By John Millington, Morning Star
LAYING THE BLAME: Lord Mandelson attempted to push the responsibility for Royal Mail’s difficulties on to unions, saying that they had a “negative attitude.”
Thousands of postal workers have picketed delivery centres across south-east London morning in an “unprecedented” show of industrial power over jobs, pay and cuts.
As many workers from across Britain were rising to leave for work, postal workers had already formed picket lines outside all 28 delivery centres in south-east London by 5am on Wednesday.
The action, which was called by the Communication Workers Union (CWU), comes hot on the heels of similar industrial stoppages taken by Scottish postal workers two weeks ago.
These latest walkouts were the first of a three-day strike strategy initiated by the union.
The actions took place at delivery centres, with strikes scheduled to take place at distribution and mail sorting offices today and tomorrow.
Among the delivery offices affected yesterday were New Cross, Peckham, Kennington, Mandela Way and Catford.
Hailing the success of the strike action, London divisional representative Martin Walsh, who visited several of the picket lines, labelled the turnout an “unprecedented success in modern times.
“Out of a unionised work force of 1,500, only 28 people went to work this morning, an average of only one for each delivery centre in the whole of south-east London,” an ecstatic Mr Walsh told the Star.
“We are out today to try to stop the government rubbishing a perfectly good service to the public.”
Mr Walsh was also keen to highlight a rare victory at the High Court, where Royal Mail attempted to get an injunction on the CWU.
“Royal Mail employers attempted to gain an injunction against the union and lost.
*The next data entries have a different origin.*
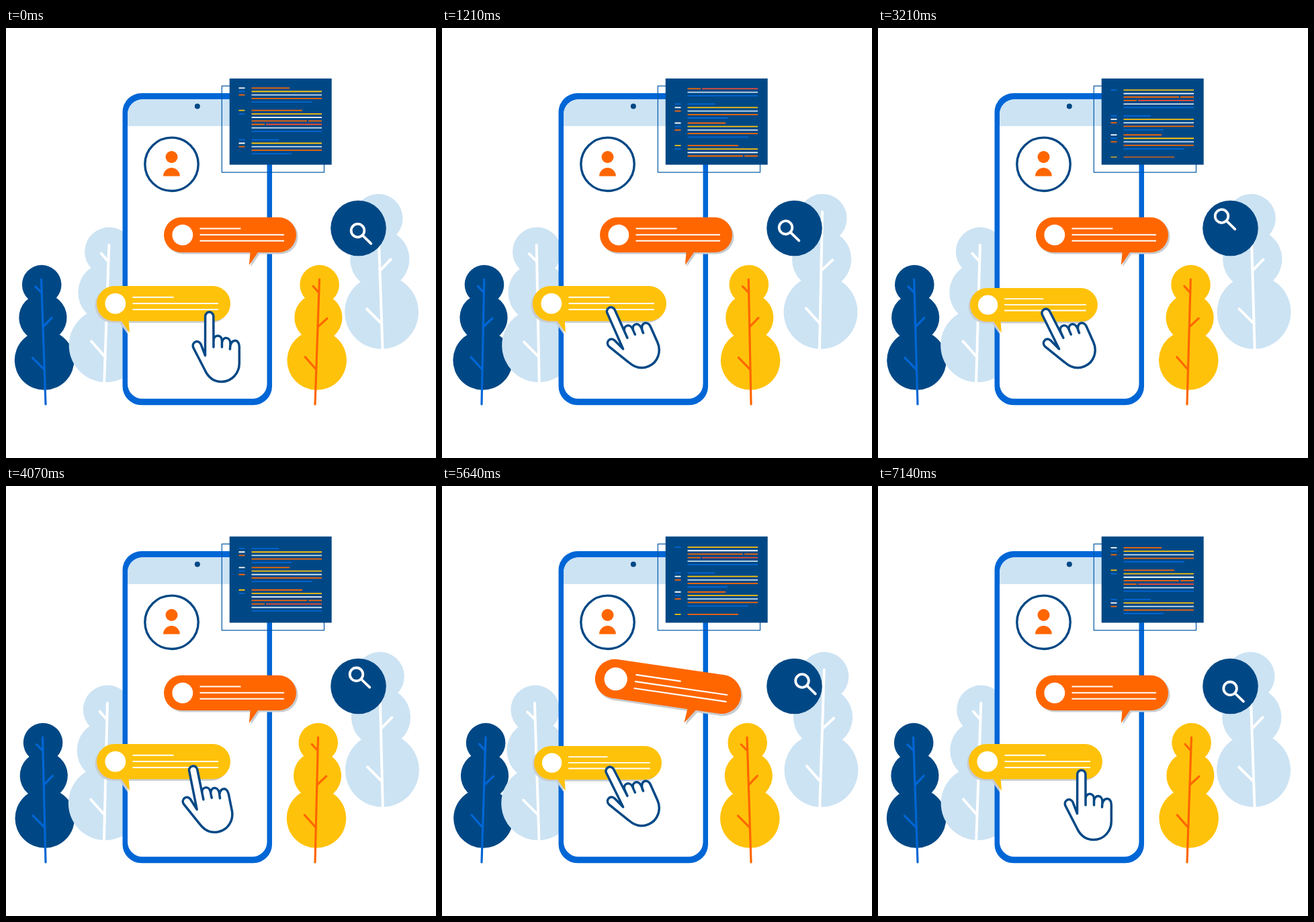
Recreate the animation shown at these times as an HTML page. Size 640 by 640 pixels, loop 7.21 s.

```html
<!DOCTYPE html>
<html lang="en">
<head>
<meta charset="utf-8">
<title>Chat illustration</title>
<style>
  html, body { margin: 0; height: 100%; overflow: hidden; background: #fff; }
  svg { display: block; width: 100vw; height: 100vh; }
</style>
</head>
<body>
<svg id="stage" viewBox="0 0 640 640"></svg>
<script>
const NAVY = '#004885', BLUE = '#0066d6', PALE = '#cce3f3', ORANGE = '#ff6600',
      YELLOW = '#ffc20a', RED = '#f44c32', WHITE = '#fff', SHADE = '#c9cccf';
const LOOP = 7210, SWAY = 3600, TAP = 2400;
const SCROLL = 105.3, CODE_TOP = 90, PITCH = 5.2;

// Markup helpers

const line = (x1, x2, y, color, width) =>
  `<path d="M${x1} ${y}H${x2}" stroke="${color}" stroke-width="${width}"/>`;

const tree = (id, leaf, stem) => `<g id="${id}">
  <g fill="${leaf}"><circle cx=".4" cy="-178" r="29.3"/><circle cx=".4" cy="-129" r="35.6"/>
    <circle cx=".4" cy="-65.5" r="44.3"/></g>
  <path d="M0 0V-186M-17.2-69.8L0-51.5M13.5-128.3L0-115M-9-175.5L0-166"
    fill="none" stroke="${stem}" stroke-width="3.2" stroke-linecap="round"/></g>`;

function bubble(id, color, x, y, width, tail, shadowX) {
  const shape = `<rect x="${x}" y="${y}" width="${width}" height="52.3" rx="26.1"/><path d="${tail}"/>`;
  const text = x + 53.5;
  return `<g id="${id}">
    <g fill="${SHADE}" transform="translate(${shadowX} 2.5)">${shape}</g>
    <g fill="${color}">${shape}</g>
    <circle cx="${x + 27.8}" cy="${y + 26.2}" r="15.4" fill="${WHITE}"/>
    ${line(text, text + 61, y + 16.8, WHITE, 2)}
    ${line(text, text + width - 71.5, y + 25.9, WHITE, 2)}
    ${line(text, text + width - 71.5, y + 35, WHITE, 2)}</g>`;
}

// Each row: optional gutter mark colour, then [end, colour] segments from the left margin.
const codeBlocks = [
  { y: 0, rows: [[WHITE, [422, ORANGE]], [BLUE, [470, YELLOW]], [ORANGE, [470, PALE]],
    [null, [470, ORANGE]], [null, [456, BLUE]]] },
  { y: 33.4, rows: [[YELLOW, [441, ORANGE]], [BLUE, [470, YELLOW]], [null, [470, WHITE]],
    [null, [448, ORANGE], [470, ORANGE]], [null, [385, ORANGE], [470, RED]],
    [null, [470, PALE]], [null, [470, BLUE]]] },
  { y: 77, rows: [[BLUE, [406, BLUE]], [WHITE, [470, YELLOW]], [ORANGE, [470, PALE]],
    [null, [470, ORANGE]], [null, [425, BLUE]]] },
];

const code = codeBlocks.map(({ y, rows }) => rows.map(([mark, ...segments], i) => {
  const rowY = y + i * PITCH;
  let start = 365.5, out = mark ? line(346.5, 355.5, rowY, mark, 1.8) : '';
  for (const [end, color] of segments) {
    out += line(start, end, rowY, color, 1.8);
    start = end + 2;
  }
  return out;
}).join('')).join('');

const stage = document.getElementById('stage');
stage.innerHTML = `
  <defs>
    <clipPath id="screen"><rect x="181" y="106.3" width="207.5" height="445.5" rx="22"/></clipPath>
    <clipPath id="codeArea"><rect x="333" y="88" width="152" height="104.8"/></clipPath>
  </defs>
  ${tree('navyTree', NAVY, BLUE)}
  ${tree('leftTree', PALE, WHITE)}
  <rect x="173.5" y="97" width="222.5" height="464.3" rx="28" fill="${BLUE}"/>
  <g clip-path="url(#screen)">
    <rect x="173" y="97" width="223" height="465" fill="${WHITE}"/>
    <rect x="173" y="97" width="223" height="49" fill="${PALE}"/>
  </g>
  <circle cx="284.8" cy="116.5" r="4" fill="${NAVY}"/>
  <circle cx="246.5" cy="202.8" r="39.7" fill="${WHITE}" stroke="${NAVY}" stroke-width="3.4"/>
  <g fill="${ORANGE}"><circle cx="246.5" cy="192" r="9"/>
    <path d="M234 220.4a12.4 12.4 0 0 1 24.8 0z"/></g>
  ${tree('rightTree', PALE, WHITE)}
  ${tree('yellowTree', YELLOW, ORANGE)}
  <circle cx="524.5" cy="298" r="41.3" fill="${NAVY}"/>
  <g id="lens" fill="none" stroke="${WHITE}" stroke-width="3.8" stroke-linecap="round">
    <circle r="9.8"/><path d="M7.2 7.2L19.8 19.4"/></g>
  <rect x="321.3" y="86.3" width="152.2" height="128.5" fill="none" stroke="#0058a8" stroke-width="1.2"/>
  <rect x="332.7" y="75.2" width="152" height="128.3" fill="${NAVY}"/>
  <g clip-path="url(#codeArea)"><g id="code">${code}<g transform="translate(0 ${SCROLL})">${code}</g></g></g>
  ${bubble('orangeBubble', ORANGE, 235, 281.8, 197, 'M363.8 331L361.8 353L377 331z', 2.5)}
  ${bubble('yellowBubble', YELLOW, 135, 384, 199, 'M169.5 433L184 453.8L182.5 433z', -2.5)}
  <path id="hand" fill="${WHITE}" stroke="${NAVY}" stroke-width="3.5" stroke-linecap="round" stroke-linejoin="round"/>`;

const part = Object.fromEntries([...stage.querySelectorAll('g[id], path[id]')].map(el => [el.id, el]));
const move = (name, transform) => part[name].setAttribute('transform', transform);
const scaleAround = (s, x, y) => `translate(${x} ${y}) scale(${s}) translate(${-x} ${-y})`;

// Motion helpers

// Equals cubic-bezier(.42, 0, .58, 1).
function ease(x) {
  let low = 0, high = 1, u = 0.5;
  for (let i = 0; i < 18; i++) {
    u = (low + high) / 2;
    const at = 1.26 * u * (1 - u) ** 2 + 1.74 * (1 - u) * u * u + u ** 3;
    if (at < x) low = u; else high = u;
  }
  return u * u * (3 - 2 * u);
}

// Eased value through [fraction, value] keys.
function track(p, keys) {
  const next = keys.findIndex(key => key[0] > p);
  if (next === 0) return keys[0][1];
  if (next < 0) return keys[keys.length - 1][1];
  const [a, from] = keys[next - 1], [b, to] = keys[next];
  return from + (to - from) * ease((p - a) / (b - a));
}

// Smooth closed path through [time, x, y].
const lensPath = [[0, 523.5, 301.5], [1210, 511.5, 297], [2070, 507, 291],
  [3210, 511.5, 280], [4930, 532, 283.5], [5640, 536, 290]];

function lensAt(t) {
  const n = lensPath.length;
  const knot = i => {
    const [time, x, y] = lensPath[(i + n) % n];
    return [time + Math.floor(i / n) * LOOP, x, y];
  };
  const slope = (i, axis) => (knot(i + 1)[axis] - knot(i - 1)[axis]) / (knot(i + 1)[0] - knot(i - 1)[0]);
  let i = n - 1;
  while (knot(i)[0] > t) i--;
  const a = knot(i), b = knot(i + 1), span = b[0] - a[0], u = (t - a[0]) / span;
  const blend = u * u * (3 - 2 * u);
  return [1, 2].map(axis => a[axis] + (b[axis] - a[axis]) * blend
    + span * (slope(i, axis) * u * (1 - u) ** 2 - slope(i + 1, axis) * u * u * (1 - u)));
}

// The index finger bends a little as it presses.
function handPath(press) {
  const x = 296.7 - 2.4 * press, y = 429 + 1.7 * press;
  return `M296.5 487.5L${x} ${y}a6.1 6.1 0 0 1 12.2 0L309 475V466
    C309 455.5 321.5 455.5 321.5 466V475V469C322 458.5 334 459 334 470L333.5 478
    C333 462 347.3 462 347.3 474V499C347.3 514 336 526.5 321 526.5
    C310 526.5 301 520 296 509L279 476C275.5 468 286 462.500 290 470.500Z`;
}

function draw(now) {
  const t = now % LOOP, ahead = t + 15;
  const sway = ahead % SWAY / SWAY, tap = ahead % TAP / TAP;

  const angle = track(sway, [[0, -2], [.5, 2], [1, -2]]);
  move('navyTree', `translate(59 560) rotate(${angle})`);
  move('yellowTree', `translate(460 560) rotate(${-angle})`);
  move('leftTree', `translate(145.3 553.5) rotate(${-angle}) scale(1.24)`);
  move('rightTree', `translate(561.4 504) rotate(${angle}) scale(1.24)`);

  const pop = track(sway, [[.5, 0], [.6, 1], [.7, 0]]);
  move('orangeBubble', `rotate(${10 * pop} 368 348) ${scaleAround(1 + .135 * pop, 368, 348)}`);

  const press = track(tap, [[.2, 0], [.35, 1], [.5, 0]]);
  move('yellowBubble', scaleAround(1 - .046 * press, 180, 452));
  const reach = track(tap, [[0, 0], [.2, 1], [.6, 1], [.8, 0]]);
  part.hand.setAttribute('d', handPath(press));
  move('hand', `rotate(${-24 * reach} 260 546)`);

  move('code', `translate(0 ${CODE_TOP - SCROLL * tap})`);
  move('lens', `translate(${lensAt(t).join(' ')})`);
}

const start = performance.now();
function tick() {
  draw(performance.now() - start);
  requestAnimationFrame(tick);
}
tick();
</script>
</body>
</html>
```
Because of this, they had to pay all the court fees,” he said.
Despite the recent climbdown by Lord Mandelson of putting the part-privatisation of Royal Mail on “indefinite hold,” problems remain for postal workers.
Lord Mandelson attempted to push the responsibility for Royal Mail’s difficulties on to unions, saying that they had a “negative attitude.”
However, a spokeswoman for the CWU said that postal workers had been forced into a corner by unreasonable management who had not implemented all four phases of the modernisation agreement.
“As we have stated repeatedly, the first three phases of the modernisation agreement between Royal Mail and unions have been implemented and we are happy with this.
The problem is the fourth phase. They have not brought in new machinery and have not set up working parties to improve industrial relations.
They have simply laid people off and refused point blank to meet with us and negotiate these outstanding issues,” she said.
The CWU spokeswoman warned that more industrial action was to follow if management did not return to the negotiating table.
“Mail distribution staff will walk out Thursday and mail sorting offices will form picket lines on Friday,” she said.
She added that the biggest of these will be at 5pm today at Willesden distribution centre in north London.
The CWU will be holding a national day of industrial action and demonstration on Friday July 17, when postal workers from across the country will strike, refuse overtime or demonstrate outside the gates of their workplaces.